* _Problem to work on_
Print every record below exactly, minus the pictures.

* _Supplied entries_
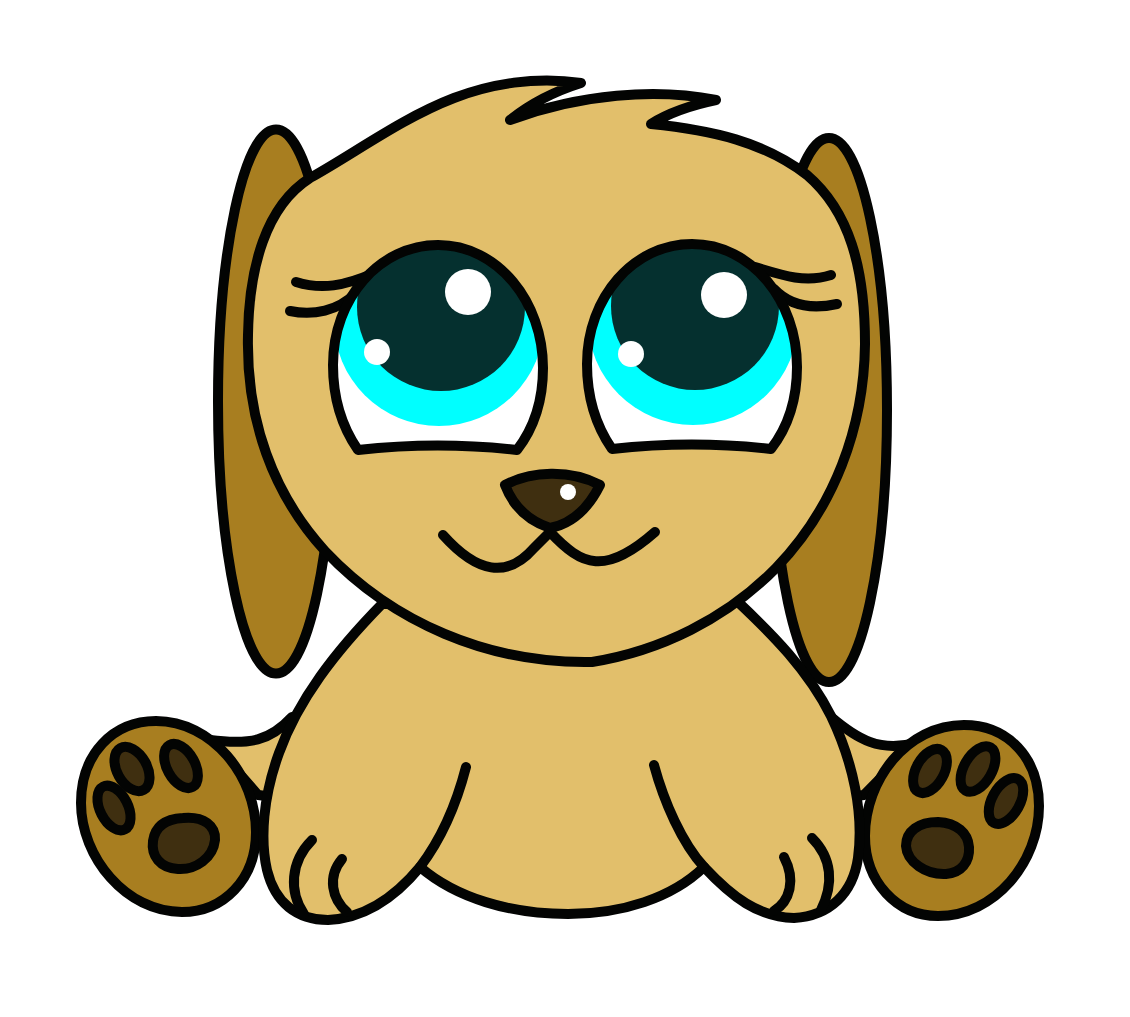
<!DOCTYPE html>
<html lang="en">
<head>
<meta charset="utf-8">
<title>Sitting puppy</title>
<style>
:root {
  --paper: #ffffff;
  --ink: #030403;
  --fur: #e2bf6b;
  --fur-dark: #a87e20;
  --pad: #3f2f10;
  --iris: #00ffff;
  --pupil: #05302f;
}
html, body { margin: 0; height: 100%; overflow: hidden; background: var(--paper); }
svg { display: block; width: 1130px; height: 1017px; }
.outlined { stroke: var(--ink); stroke-width: 10; stroke-linecap: round; stroke-linejoin: round; }
.fur { fill: var(--fur); }
.fur-dark { fill: var(--fur-dark); }
.pad { fill: var(--pad); }
.line { fill: none; }
.white { fill: var(--paper); }
.iris { fill: var(--iris); }
.pupil { fill: var(--pupil); }
</style>
</head>
<body>
<svg viewBox="0 0 1130 1017" role="img" aria-label="Cartoon puppy with big blue eyes sitting down">
  <defs>
    <path id="eye-shape" d="M358 450C340 424 333 396 333 365C333 298 380 245 438 245C498 245 543 302 543 368C543 400 534 428 517 450Q438 441 358 450Z"/>
    <clipPath id="eye-clip"><use href="#eye-shape"/></clipPath>
    <g id="eye">
      <g clip-path="url(#eye-clip)">
        <rect class="white" x="325" y="235" width="226" height="225"/>
        <circle class="iris" cx="439" cy="321" r="105"/>
        <circle class="pupil" cx="441" cy="307" r="84"/>
      </g>
      <use class="outlined line" href="#eye-shape"/>
    </g>
  </defs>

  <g id="ears" class="outlined fur-dark">
    <ellipse cx="276" cy="401.500" rx="58" ry="272"/>
    <ellipse cx="829" cy="410" rx="58" ry="272"/>
  </g>

  <g id="hind-legs" class="outlined fur">
    <path d="M210 740C250 745 270 741 292 717L300 800L258 795Z"/>
    <path d="M915 743C880 752 858 740 830 716L822 800L864 795Z"/>
  </g>

  <g id="left-foot" class="outlined">
    <path class="fur-dark" d="M156 721C212 721 256 776 256 832C256 880 223 912 182 912C126 912 81 857 81 803C81 754 113 721 156 721Z"/>
    <g class="pad">
      <path d="M183 818C204 816 216 826 215 840C213 858 196 870 178 869C160 868 151 856 153 841C155 827 165 819 183 818Z"/>
      <ellipse cx="114" cy="808" rx="14" ry="24" transform="rotate(-27 114 808)"/>
      <ellipse cx="132" cy="769" rx="15" ry="24" transform="rotate(-29 132 769)"/>
      <ellipse cx="181" cy="766" rx="14" ry="24" transform="rotate(-29 181 766)"/>
    </g>
  </g>

  <g id="right-foot" class="outlined">
    <path class="fur-dark" d="M964 725C1008 725 1039 758 1039 806C1039 862 995 916 938 916C897 916 865 882 865 836C865 780 907 725 964 725Z"/>
    <g class="pad">
      <path d="M938 822C957 823 968 833 969 847C970 862 961 873 946 874C926 875 907 862 906 846C906 831 919 822 938 822Z"/>
      <ellipse cx="930" cy="771" rx="14" ry="24" transform="rotate(29 930 771)"/>
      <ellipse cx="978" cy="769" rx="14" ry="25" transform="rotate(30 978 769)"/>
      <ellipse cx="1006" cy="801" rx="14" ry="25" transform="rotate(29 1006 801)"/>
    </g>
  </g>

  <g id="body" class="outlined">
    <path class="fur" d="M382 604C335 652 298 700 279 753C263 797 260 839 267 870C275 903 297 920 328 920C366 918 397 895 420 867C456 898 510 914 568 914C622 914 672 898 704 867C732 897 758 917 794 918C830 916 853 893 858 858C864 813 853 762 831 716C808 670 772 634 738 602Z"/>
    <path class="line" d="M466 767C458 798 445 834 420 867"/>
    <path class="line" d="M654 765C664 802 682 843 704 867"/>
    <path class="line" d="M312 840C290 862 289 892 304 914"/>
    <path class="line" d="M342 859C327 877 332 899 347 912"/>
    <path class="line" d="M812 838C832 858 834 884 821 910"/>
    <path class="line" d="M784 857C796 880 790 901 774 911"/>
  </g>

  <path id="head" class="outlined fur" d="M510 120C525 108 549 93 581 83C536 76 490 84 454 98C402 118 355 153 310 178C266 206 249 267 248 335C246 420 273 494 325 551C392 622 488 664 592 662C660 651 726 619 776 568C834 508 864 428 865 344C865 267 849 211 807 175C764 142 712 130 651 124C667 114 687 106 716 100C656 88 580 94 510 120Z"/>

  <g id="lashes" class="outlined line">
    <path d="M296 282C322 290 344 286 374 273"/>
    <path d="M290 311C313 316 338 311 356 293"/>
    <path d="M831 275C806 283 784 276 755 267"/>
    <path d="M837 304C814 309 791 307 774 289"/>
  </g>

  <g id="eyes">
    <use href="#eye"/>
    <use href="#eye" x="254" y="-1"/>
    <g class="white">
      <circle cx="468" cy="292" r="23"/>
      <circle cx="377" cy="352" r="13"/>
      <circle cx="724" cy="295" r="23"/>
      <circle cx="631" cy="354" r="13"/>
    </g>
  </g>

  <g id="muzzle">
    <path class="outlined line" d="M443 535C477 573 507 579 534 548L550 532C582 566 605 576 655 532"/>
    <path class="outlined pad" d="M505 485C531 471 570 469 600 485C588 509 571 524 550 528C529 521 513 506 505 485Z"/>
    <circle class="white" cx="568" cy="492" r="8"/>
  </g>
</svg>
</body>
</html>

* _Task output_
<!DOCTYPE html>
<html lang="en">
<head>
<meta charset="utf-8">
<title>Sitting puppy</title>
<style>
:root {
  --paper: #ffffff;
  --ink: #030403;
  --fur: #e2bf6b;
  --fur-dark: #a87e20;
  --pad: #3f2f10;
  --iris: #00ffff;
  --pupil: #05302f;
}
html, body { margin: 0; height: 100%; overflow: hidden; background: var(--paper); }
svg { display: block; width: 1130px; height: 1017px; }
.outlined { stroke: var(--ink); stroke-width: 10; stroke-linecap: round; stroke-linejoin: round; }
.fur { fill: var(--fur); }
.fur-dark { fill: var(--fur-dark); }
.pad { fill: var(--pad); }
.line { fill: none; }
.white { fill: var(--paper); }
.iris { fill: var(--iris); }
.pupil { fill: var(--pupil); }
</style>
</head>
<body>
<svg viewBox="0 0 1130 1017" role="img" aria-label="Cartoon puppy with big blue eyes sitting down">
  <defs>
    <path id="eye-shape" d="M358 450C340 424 333 396 333 365C333 298 380 245 438 245C498 245 543 302 543 368C543 400 534 428 517 450Q438 441 358 450Z"/>
    <clipPath id="eye-clip"><use href="#eye-shape"/></clipPath>
    <g id="eye">
      <g clip-path="url(#eye-clip)">
        <rect class="white" x="325" y="235" width="226" height="225"/>
        <circle class="iris" cx="439" cy="321" r="105"/>
        <circle class="pupil" cx="441" cy="307" r="84"/>
      </g>
      <use class="outlined line" href="#eye-shape"/>
    </g>
  </defs>

  <g id="ears" class="outlined fur-dark">
    <ellipse cx="276" cy="401.500" rx="58" ry="272"/>
    <ellipse cx="829" cy="410" rx="58" ry="272"/>
  </g>

  <g id="hind-legs" class="outlined fur">
    <path d="M210 740C250 745 270 741 292 717L300 800L258 795Z"/>
    <path d="M915 743C880 752 858 740 830 716L822 800L864 795Z"/>
  </g>

  <g id="left-foot" class="outlined">
    <path class="fur-dark" d="M156 721C212 721 256 776 256 832C256 880 223 912 182 912C126 912 81 857 81 803C81 754 113 721 156 721Z"/>
    <g class="pad">
      <path d="M183 818C204 816 216 826 215 840C213 858 196 870 178 869C160 868 151 856 153 841C155 827 165 819 183 818Z"/>
      <ellipse cx="114" cy="808" rx="14" ry="24" transform="rotate(-27 114 808)"/>
      <ellipse cx="132" cy="769" rx="15" ry="24" transform="rotate(-29 132 769)"/>
      <ellipse cx="181" cy="766" rx="14" ry="24" transform="rotate(-29 181 766)"/>
    </g>
  </g>

  <g id="right-foot" class="outlined">
    <path class="fur-dark" d="M964 725C1008 725 1039 758 1039 806C1039 862 995 916 938 916C897 916 865 882 865 836C865 780 907 725 964 725Z"/>
    <g class="pad">
      <path d="M938 822C957 823 968 833 969 847C970 862 961 873 946 874C926 875 907 862 906 846C906 831 919 822 938 822Z"/>
      <ellipse cx="930" cy="771" rx="14" ry="24" transform="rotate(29 930 771)"/>
      <ellipse cx="978" cy="769" rx="14" ry="25" transform="rotate(30 978 769)"/>
      <ellipse cx="1006" cy="801" rx="14" ry="25" transform="rotate(29 1006 801)"/>
    </g>
  </g>

  <g id="body" class="outlined">
    <path class="fur" d="M382 604C335 652 298 700 279 753C263 797 260 839 267 870C275 903 297 920 328 920C366 918 397 895 420 867C456 898 510 914 568 914C622 914 672 898 704 867C732 897 758 917 794 918C830 916 853 893 858 858C864 813 853 762 831 716C808 670 772 634 738 602Z"/>
    <path class="line" d="M466 767C458 798 445 834 420 867"/>
    <path class="line" d="M654 765C664 802 682 843 704 867"/>
    <path class="line" d="M312 840C290 862 289 892 304 914"/>
    <path class="line" d="M342 859C327 877 332 899 347 912"/>
    <path class="line" d="M812 838C832 858 834 884 821 910"/>
    <path class="line" d="M784 857C796 880 790 901 774 911"/>
  </g>

  <path id="head" class="outlined fur" d="M510 120C525 108 549 93 581 83C536 76 490 84 454 98C402 118 355 153 310 178C266 206 249 267 248 335C246 420 273 494 325 551C392 622 488 664 592 662C660 651 726 619 776 568C834 508 864 428 865 344C865 267 849 211 807 175C764 142 712 130 651 124C667 114 687 106 716 100C656 88 580 94 510 120Z"/>

  <g id="lashes" class="outlined line">
    <path d="M296 282C322 290 344 286 374 273"/>
    <path d="M290 311C313 316 338 311 356 293"/>
    <path d="M831 275C806 283 784 276 755 267"/>
    <path d="M837 304C814 309 791 307 774 289"/>
  </g>

  <g id="eyes">
    <use href="#eye"/>
    <use href="#eye" x="254" y="-1"/>
    <g class="white">
      <circle cx="468" cy="292" r="23"/>
      <circle cx="377" cy="352" r="13"/>
      <circle cx="724" cy="295" r="23"/>
      <circle cx="631" cy="354" r="13"/>
    </g>
  </g>

  <g id="muzzle">
    <path class="outlined line" d="M443 535C477 573 507 579 534 548L550 532C582 566 605 576 655 532"/>
    <path class="outlined pad" d="M505 485C531 471 570 469 600 485C588 509 571 524 550 528C529 521 513 506 505 485Z"/>
    <circle class="white" cx="568" cy="492" r="8"/>
  </g>
</svg>
</body>
</html>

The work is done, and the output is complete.